Instructions for the task: Your answer should be the lines of the listing that contain the word "visible".
Start of Block
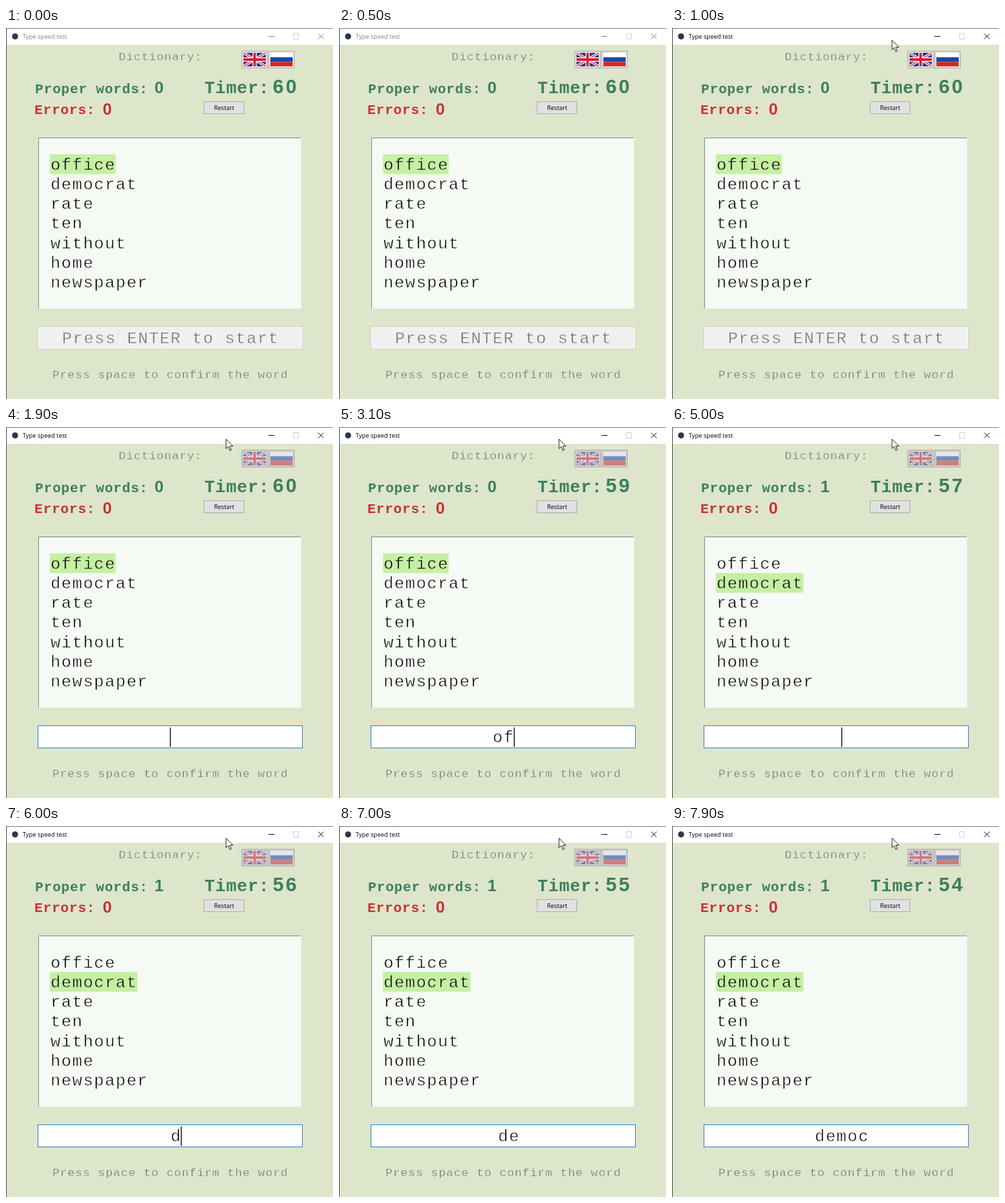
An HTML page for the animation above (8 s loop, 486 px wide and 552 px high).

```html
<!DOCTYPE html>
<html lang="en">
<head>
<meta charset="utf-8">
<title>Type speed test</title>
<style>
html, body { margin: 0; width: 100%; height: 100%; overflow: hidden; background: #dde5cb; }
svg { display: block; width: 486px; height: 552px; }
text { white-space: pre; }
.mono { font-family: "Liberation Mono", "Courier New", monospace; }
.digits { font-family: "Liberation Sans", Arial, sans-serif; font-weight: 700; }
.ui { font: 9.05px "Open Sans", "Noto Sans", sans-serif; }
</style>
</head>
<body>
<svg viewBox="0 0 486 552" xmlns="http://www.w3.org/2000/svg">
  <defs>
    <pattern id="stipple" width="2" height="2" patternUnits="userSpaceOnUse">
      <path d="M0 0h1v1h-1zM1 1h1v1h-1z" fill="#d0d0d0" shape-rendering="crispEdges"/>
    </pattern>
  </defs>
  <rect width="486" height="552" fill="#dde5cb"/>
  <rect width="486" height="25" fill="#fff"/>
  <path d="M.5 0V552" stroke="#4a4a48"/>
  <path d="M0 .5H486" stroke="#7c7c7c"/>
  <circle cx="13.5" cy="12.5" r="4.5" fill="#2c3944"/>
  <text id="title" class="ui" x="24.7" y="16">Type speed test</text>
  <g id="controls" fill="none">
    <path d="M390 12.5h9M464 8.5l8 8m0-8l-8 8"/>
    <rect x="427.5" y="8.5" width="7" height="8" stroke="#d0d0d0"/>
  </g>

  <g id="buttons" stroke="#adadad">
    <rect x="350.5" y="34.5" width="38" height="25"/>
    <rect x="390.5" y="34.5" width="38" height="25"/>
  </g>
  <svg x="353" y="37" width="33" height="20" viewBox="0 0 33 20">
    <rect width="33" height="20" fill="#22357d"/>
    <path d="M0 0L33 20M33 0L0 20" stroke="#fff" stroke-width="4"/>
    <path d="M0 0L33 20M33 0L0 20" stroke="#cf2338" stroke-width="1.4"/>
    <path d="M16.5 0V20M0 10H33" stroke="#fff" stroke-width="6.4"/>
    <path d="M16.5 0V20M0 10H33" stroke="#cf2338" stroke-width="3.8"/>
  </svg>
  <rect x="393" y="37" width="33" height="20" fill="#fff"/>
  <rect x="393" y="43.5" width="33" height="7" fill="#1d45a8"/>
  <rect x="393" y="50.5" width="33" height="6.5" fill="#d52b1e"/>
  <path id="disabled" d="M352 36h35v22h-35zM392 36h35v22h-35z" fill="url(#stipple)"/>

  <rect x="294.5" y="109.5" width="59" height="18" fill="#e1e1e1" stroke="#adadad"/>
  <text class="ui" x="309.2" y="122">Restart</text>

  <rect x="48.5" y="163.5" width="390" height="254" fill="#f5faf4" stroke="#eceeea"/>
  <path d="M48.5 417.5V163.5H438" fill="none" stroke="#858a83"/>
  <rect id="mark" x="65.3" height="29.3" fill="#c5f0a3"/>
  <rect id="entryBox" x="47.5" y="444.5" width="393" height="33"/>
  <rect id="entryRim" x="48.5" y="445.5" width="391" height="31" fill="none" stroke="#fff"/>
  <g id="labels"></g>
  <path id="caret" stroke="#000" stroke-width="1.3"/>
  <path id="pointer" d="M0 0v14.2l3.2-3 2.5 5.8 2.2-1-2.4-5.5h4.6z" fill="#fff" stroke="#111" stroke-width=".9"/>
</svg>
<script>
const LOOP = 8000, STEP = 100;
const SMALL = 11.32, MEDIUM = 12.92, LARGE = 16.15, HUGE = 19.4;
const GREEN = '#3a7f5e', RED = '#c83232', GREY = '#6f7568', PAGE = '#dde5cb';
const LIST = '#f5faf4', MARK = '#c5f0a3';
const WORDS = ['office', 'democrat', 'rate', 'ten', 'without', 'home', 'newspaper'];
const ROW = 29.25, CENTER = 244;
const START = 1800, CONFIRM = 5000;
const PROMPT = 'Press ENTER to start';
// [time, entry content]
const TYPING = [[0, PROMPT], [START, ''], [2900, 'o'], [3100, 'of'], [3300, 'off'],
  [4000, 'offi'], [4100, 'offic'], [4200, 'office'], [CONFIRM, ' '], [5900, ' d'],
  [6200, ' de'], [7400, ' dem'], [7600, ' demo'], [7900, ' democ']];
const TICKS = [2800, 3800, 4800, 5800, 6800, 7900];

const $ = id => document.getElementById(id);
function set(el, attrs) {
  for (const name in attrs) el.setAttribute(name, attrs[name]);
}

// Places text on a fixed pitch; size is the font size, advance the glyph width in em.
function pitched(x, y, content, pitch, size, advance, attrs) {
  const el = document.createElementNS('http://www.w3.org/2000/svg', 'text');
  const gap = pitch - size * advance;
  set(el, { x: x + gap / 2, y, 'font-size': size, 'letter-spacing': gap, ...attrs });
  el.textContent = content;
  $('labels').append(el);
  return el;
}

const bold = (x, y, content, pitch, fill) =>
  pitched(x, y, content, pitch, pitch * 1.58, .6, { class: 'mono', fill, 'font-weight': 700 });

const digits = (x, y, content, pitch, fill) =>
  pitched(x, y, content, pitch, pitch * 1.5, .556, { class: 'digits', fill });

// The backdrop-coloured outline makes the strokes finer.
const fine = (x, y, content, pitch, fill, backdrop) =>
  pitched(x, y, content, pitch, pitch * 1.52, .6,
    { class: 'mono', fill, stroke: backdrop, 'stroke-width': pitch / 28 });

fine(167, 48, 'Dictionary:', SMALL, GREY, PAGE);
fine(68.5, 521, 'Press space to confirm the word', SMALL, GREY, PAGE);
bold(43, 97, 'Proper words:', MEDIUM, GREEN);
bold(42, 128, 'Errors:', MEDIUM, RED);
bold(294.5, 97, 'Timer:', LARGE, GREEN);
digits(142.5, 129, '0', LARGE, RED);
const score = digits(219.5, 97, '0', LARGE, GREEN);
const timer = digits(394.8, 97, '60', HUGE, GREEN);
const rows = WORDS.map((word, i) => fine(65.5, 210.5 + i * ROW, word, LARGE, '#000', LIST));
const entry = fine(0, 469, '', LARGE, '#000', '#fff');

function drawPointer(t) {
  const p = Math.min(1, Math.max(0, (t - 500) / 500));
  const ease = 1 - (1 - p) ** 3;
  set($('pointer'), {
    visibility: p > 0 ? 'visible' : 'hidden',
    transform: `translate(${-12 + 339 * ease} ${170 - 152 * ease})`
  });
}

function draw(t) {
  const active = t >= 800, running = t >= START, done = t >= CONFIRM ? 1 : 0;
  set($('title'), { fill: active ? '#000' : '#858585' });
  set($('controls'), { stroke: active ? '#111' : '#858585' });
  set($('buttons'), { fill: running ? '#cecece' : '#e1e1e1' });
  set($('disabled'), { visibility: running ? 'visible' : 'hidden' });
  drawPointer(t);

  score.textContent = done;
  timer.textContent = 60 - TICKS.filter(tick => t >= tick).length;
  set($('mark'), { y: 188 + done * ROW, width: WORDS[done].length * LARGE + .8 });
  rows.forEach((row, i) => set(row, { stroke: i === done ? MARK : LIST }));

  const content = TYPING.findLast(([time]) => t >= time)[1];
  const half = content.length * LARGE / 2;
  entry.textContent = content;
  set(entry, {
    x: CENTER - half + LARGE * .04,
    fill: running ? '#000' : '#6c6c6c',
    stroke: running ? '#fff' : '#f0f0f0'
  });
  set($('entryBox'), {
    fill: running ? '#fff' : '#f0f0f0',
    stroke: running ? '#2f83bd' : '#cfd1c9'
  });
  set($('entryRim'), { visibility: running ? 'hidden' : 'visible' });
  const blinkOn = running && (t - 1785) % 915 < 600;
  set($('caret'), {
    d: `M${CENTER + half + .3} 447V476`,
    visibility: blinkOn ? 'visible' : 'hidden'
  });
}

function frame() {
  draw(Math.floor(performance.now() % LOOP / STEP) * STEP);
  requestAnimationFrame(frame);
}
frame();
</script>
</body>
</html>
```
End of Block
Start of Block
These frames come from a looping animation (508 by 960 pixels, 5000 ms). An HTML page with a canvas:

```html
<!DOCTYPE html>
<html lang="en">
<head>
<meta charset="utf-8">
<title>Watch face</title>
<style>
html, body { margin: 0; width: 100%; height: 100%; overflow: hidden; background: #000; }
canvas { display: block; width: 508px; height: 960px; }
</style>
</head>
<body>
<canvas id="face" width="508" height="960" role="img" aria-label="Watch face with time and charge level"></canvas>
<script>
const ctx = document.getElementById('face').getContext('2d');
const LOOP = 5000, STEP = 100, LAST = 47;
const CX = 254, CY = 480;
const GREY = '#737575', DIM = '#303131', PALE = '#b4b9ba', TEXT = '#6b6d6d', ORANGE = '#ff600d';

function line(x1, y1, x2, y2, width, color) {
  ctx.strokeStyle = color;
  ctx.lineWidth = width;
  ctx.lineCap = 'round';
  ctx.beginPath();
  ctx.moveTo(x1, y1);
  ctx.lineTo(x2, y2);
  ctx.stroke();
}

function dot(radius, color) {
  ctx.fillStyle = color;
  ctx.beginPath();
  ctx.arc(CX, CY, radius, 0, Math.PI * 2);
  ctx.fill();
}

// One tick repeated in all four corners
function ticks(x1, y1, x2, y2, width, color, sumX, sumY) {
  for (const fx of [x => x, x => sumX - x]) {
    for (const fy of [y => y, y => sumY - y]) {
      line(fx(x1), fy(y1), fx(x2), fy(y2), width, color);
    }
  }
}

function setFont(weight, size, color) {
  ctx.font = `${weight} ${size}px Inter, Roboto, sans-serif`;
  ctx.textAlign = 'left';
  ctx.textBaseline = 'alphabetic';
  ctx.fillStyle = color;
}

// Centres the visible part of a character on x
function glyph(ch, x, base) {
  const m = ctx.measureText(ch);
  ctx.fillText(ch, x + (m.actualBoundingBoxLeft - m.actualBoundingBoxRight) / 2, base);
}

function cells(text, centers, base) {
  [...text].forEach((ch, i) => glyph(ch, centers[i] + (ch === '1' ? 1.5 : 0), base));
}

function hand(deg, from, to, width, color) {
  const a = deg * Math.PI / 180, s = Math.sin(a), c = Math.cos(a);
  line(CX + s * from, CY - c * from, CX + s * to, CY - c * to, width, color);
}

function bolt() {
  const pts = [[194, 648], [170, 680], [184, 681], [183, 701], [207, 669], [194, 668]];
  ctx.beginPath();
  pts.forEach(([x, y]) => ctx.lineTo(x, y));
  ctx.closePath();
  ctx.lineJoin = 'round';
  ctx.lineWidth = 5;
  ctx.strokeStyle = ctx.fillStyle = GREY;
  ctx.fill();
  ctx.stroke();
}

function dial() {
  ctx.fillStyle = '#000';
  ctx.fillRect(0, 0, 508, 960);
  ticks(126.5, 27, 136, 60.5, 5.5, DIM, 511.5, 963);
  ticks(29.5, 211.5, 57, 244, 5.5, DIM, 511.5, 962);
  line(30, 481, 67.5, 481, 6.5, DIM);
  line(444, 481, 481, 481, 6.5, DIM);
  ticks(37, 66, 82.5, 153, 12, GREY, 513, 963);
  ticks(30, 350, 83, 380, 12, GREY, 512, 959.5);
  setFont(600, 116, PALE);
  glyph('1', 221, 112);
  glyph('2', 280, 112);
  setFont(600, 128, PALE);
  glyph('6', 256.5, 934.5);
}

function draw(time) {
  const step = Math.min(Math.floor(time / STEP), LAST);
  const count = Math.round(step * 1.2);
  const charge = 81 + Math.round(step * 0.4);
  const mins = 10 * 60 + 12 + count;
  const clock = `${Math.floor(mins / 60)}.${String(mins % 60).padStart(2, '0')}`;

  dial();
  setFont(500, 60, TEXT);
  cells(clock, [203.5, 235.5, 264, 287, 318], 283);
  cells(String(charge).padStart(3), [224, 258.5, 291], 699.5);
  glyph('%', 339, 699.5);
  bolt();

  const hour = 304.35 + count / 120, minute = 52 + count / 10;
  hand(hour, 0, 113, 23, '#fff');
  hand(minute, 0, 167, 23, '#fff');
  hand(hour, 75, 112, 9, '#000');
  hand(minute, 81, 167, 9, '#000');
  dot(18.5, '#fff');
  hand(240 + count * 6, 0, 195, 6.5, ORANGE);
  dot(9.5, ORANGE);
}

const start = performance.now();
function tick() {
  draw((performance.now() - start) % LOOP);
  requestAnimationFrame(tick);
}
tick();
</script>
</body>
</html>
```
End of Block
Task solution:
    visibility: p > 0 ? 'visible' : 'hidden',
  set($('disabled'), { visibility: running ? 'visible' : 'hidden' });
  set($('entryRim'), { visibility: running ? 'hidden' : 'visible' });
    visibility: blinkOn ? 'visible' : 'hidden'
// Centres the visible part of a character on x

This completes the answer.